**Exercise details**
What is needed is an exact retyping of each entry, pictures excluded.

**Available data**
========================================================================

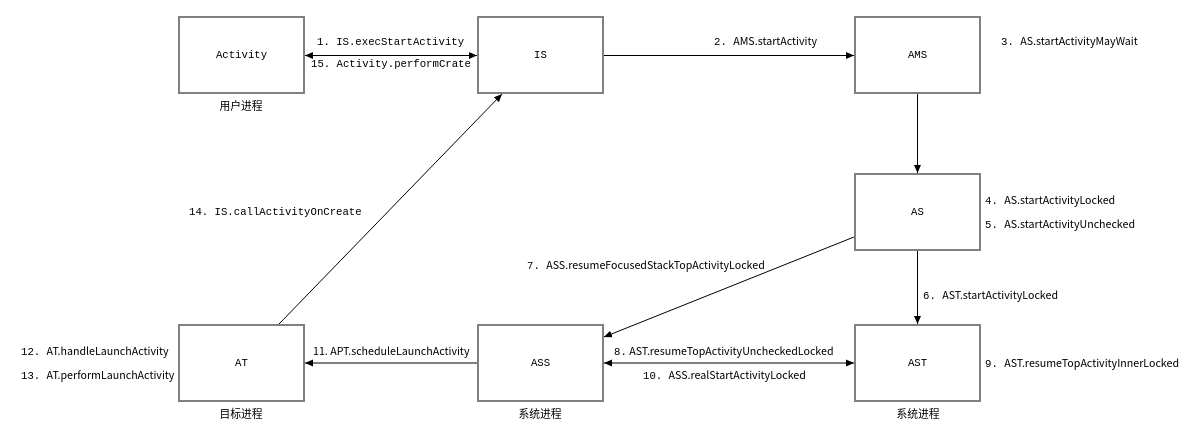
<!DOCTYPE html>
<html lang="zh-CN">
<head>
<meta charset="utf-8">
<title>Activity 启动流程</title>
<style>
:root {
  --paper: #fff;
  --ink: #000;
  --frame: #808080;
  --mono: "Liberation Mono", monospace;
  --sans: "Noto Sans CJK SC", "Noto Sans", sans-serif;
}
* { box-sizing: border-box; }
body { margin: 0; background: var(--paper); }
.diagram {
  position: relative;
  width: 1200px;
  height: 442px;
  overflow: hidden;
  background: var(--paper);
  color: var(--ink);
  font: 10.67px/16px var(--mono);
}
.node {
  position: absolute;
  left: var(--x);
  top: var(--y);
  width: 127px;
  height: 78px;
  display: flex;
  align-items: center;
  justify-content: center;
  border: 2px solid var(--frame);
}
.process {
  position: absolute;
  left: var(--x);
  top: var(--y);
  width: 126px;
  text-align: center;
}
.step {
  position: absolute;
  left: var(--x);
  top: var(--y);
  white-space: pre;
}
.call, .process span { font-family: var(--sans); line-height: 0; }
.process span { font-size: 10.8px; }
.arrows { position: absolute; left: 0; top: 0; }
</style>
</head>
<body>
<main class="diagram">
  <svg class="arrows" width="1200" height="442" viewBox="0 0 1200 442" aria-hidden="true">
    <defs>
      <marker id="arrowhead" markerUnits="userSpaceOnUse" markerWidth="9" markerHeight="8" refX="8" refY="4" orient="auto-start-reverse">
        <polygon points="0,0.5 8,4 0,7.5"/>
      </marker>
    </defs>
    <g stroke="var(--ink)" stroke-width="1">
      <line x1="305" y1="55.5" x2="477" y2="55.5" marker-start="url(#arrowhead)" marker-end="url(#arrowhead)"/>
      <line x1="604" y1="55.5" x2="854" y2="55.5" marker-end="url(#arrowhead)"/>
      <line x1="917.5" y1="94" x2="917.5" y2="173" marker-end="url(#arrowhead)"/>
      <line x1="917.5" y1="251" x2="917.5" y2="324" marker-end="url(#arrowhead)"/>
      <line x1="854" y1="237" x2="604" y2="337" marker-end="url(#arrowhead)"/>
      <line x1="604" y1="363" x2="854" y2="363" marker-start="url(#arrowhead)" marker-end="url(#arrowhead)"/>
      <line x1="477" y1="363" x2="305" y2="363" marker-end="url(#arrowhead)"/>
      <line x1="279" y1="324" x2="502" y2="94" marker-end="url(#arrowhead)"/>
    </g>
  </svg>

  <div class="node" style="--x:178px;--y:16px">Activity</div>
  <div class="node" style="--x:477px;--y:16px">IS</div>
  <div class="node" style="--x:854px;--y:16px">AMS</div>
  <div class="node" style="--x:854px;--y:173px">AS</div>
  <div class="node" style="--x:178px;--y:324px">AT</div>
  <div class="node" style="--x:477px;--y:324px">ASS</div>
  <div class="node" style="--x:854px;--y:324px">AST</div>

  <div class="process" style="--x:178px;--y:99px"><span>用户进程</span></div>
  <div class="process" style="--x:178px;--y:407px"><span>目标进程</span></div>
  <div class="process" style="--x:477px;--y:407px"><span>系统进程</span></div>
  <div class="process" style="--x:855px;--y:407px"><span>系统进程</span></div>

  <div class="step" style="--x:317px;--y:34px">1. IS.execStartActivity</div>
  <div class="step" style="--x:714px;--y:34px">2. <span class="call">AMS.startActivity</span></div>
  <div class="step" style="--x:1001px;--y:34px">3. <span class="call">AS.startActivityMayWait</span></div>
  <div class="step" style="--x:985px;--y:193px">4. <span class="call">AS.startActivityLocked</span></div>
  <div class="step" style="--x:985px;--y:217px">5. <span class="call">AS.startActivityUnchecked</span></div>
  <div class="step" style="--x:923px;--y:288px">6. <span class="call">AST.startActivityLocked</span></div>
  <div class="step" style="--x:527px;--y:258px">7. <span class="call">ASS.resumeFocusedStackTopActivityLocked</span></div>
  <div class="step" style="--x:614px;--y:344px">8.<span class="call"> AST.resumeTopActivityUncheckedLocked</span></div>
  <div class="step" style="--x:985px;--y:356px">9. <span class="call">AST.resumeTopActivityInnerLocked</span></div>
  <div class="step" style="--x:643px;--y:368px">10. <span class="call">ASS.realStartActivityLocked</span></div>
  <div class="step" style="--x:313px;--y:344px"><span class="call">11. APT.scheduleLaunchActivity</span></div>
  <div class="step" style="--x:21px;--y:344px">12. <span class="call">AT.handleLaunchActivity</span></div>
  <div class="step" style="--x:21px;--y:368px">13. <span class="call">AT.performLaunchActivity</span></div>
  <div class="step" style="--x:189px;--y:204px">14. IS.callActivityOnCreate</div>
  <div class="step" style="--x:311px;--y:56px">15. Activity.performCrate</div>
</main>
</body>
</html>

========================================================================

**Reply to the exercise**
<!DOCTYPE html>
<html lang="zh-CN">
<head>
<meta charset="utf-8">
<title>Activity 启动流程</title>
<style>
:root {
  --paper: #fff;
  --ink: #000;
  --frame: #808080;
  --mono: "Liberation Mono", monospace;
  --sans: "Noto Sans CJK SC", "Noto Sans", sans-serif;
}
* { box-sizing: border-box; }
body { margin: 0; background: var(--paper); }
.diagram {
  position: relative;
  width: 1200px;
  height: 442px;
  overflow: hidden;
  background: var(--paper);
  color: var(--ink);
  font: 10.67px/16px var(--mono);
}
.node {
  position: absolute;
  left: var(--x);
  top: var(--y);
  width: 127px;
  height: 78px;
  display: flex;
  align-items: center;
  justify-content: center;
  border: 2px solid var(--frame);
}
.process {
  position: absolute;
  left: var(--x);
  top: var(--y);
  width: 126px;
  text-align: center;
}
.step {
  position: absolute;
  left: var(--x);
  top: var(--y);
  white-space: pre;
}
.call, .process span { font-family: var(--sans); line-height: 0; }
.process span { font-size: 10.8px; }
.arrows { position: absolute; left: 0; top: 0; }
</style>
</head>
<body>
<main class="diagram">
  <svg class="arrows" width="1200" height="442" viewBox="0 0 1200 442" aria-hidden="true">
    <defs>
      <marker id="arrowhead" markerUnits="userSpaceOnUse" markerWidth="9" markerHeight="8" refX="8" refY="4" orient="auto-start-reverse">
        <polygon points="0,0.5 8,4 0,7.5"/>
      </marker>
    </defs>
    <g stroke="var(--ink)" stroke-width="1">
      <line x1="305" y1="55.5" x2="477" y2="55.5" marker-start="url(#arrowhead)" marker-end="url(#arrowhead)"/>
      <line x1="604" y1="55.5" x2="854" y2="55.5" marker-end="url(#arrowhead)"/>
      <line x1="917.5" y1="94" x2="917.5" y2="173" marker-end="url(#arrowhead)"/>
      <line x1="917.5" y1="251" x2="917.5" y2="324" marker-end="url(#arrowhead)"/>
      <line x1="854" y1="237" x2="604" y2="337" marker-end="url(#arrowhead)"/>
      <line x1="604" y1="363" x2="854" y2="363" marker-start="url(#arrowhead)" marker-end="url(#arrowhead)"/>
      <line x1="477" y1="363" x2="305" y2="363" marker-end="url(#arrowhead)"/>
      <line x1="279" y1="324" x2="502" y2="94" marker-end="url(#arrowhead)"/>
    </g>
  </svg>

  <div class="node" style="--x:178px;--y:16px">Activity</div>
  <div class="node" style="--x:477px;--y:16px">IS</div>
  <div class="node" style="--x:854px;--y:16px">AMS</div>
  <div class="node" style="--x:854px;--y:173px">AS</div>
  <div class="node" style="--x:178px;--y:324px">AT</div>
  <div class="node" style="--x:477px;--y:324px">ASS</div>
  <div class="node" style="--x:854px;--y:324px">AST</div>

  <div class="process" style="--x:178px;--y:99px"><span>用户进程</span></div>
  <div class="process" style="--x:178px;--y:407px"><span>目标进程</span></div>
  <div class="process" style="--x:477px;--y:407px"><span>系统进程</span></div>
  <div class="process" style="--x:855px;--y:407px"><span>系统进程</span></div>

  <div class="step" style="--x:317px;--y:34px">1. IS.execStartActivity</div>
  <div class="step" style="--x:714px;--y:34px">2. <span class="call">AMS.startActivity</span></div>
  <div class="step" style="--x:1001px;--y:34px">3. <span class="call">AS.startActivityMayWait</span></div>
  <div class="step" style="--x:985px;--y:193px">4. <span class="call">AS.startActivityLocked</span></div>
  <div class="step" style="--x:985px;--y:217px">5. <span class="call">AS.startActivityUnchecked</span></div>
  <div class="step" style="--x:923px;--y:288px">6. <span class="call">AST.startActivityLocked</span></div>
  <div class="step" style="--x:527px;--y:258px">7. <span class="call">ASS.resumeFocusedStackTopActivityLocked</span></div>
  <div class="step" style="--x:614px;--y:344px">8.<span class="call"> AST.resumeTopActivityUncheckedLocked</span></div>
  <div class="step" style="--x:985px;--y:356px">9. <span class="call">AST.resumeTopActivityInnerLocked</span></div>
  <div class="step" style="--x:643px;--y:368px">10. <span class="call">ASS.realStartActivityLocked</span></div>
  <div class="step" style="--x:313px;--y:344px"><span class="call">11. APT.scheduleLaunchActivity</span></div>
  <div class="step" style="--x:21px;--y:344px">12. <span class="call">AT.handleLaunchActivity</span></div>
  <div class="step" style="--x:21px;--y:368px">13. <span class="call">AT.performLaunchActivity</span></div>
  <div class="step" style="--x:189px;--y:204px">14. IS.callActivityOnCreate</div>
  <div class="step" style="--x:311px;--y:56px">15. Activity.performCrate</div>
</main>
</body>
</html>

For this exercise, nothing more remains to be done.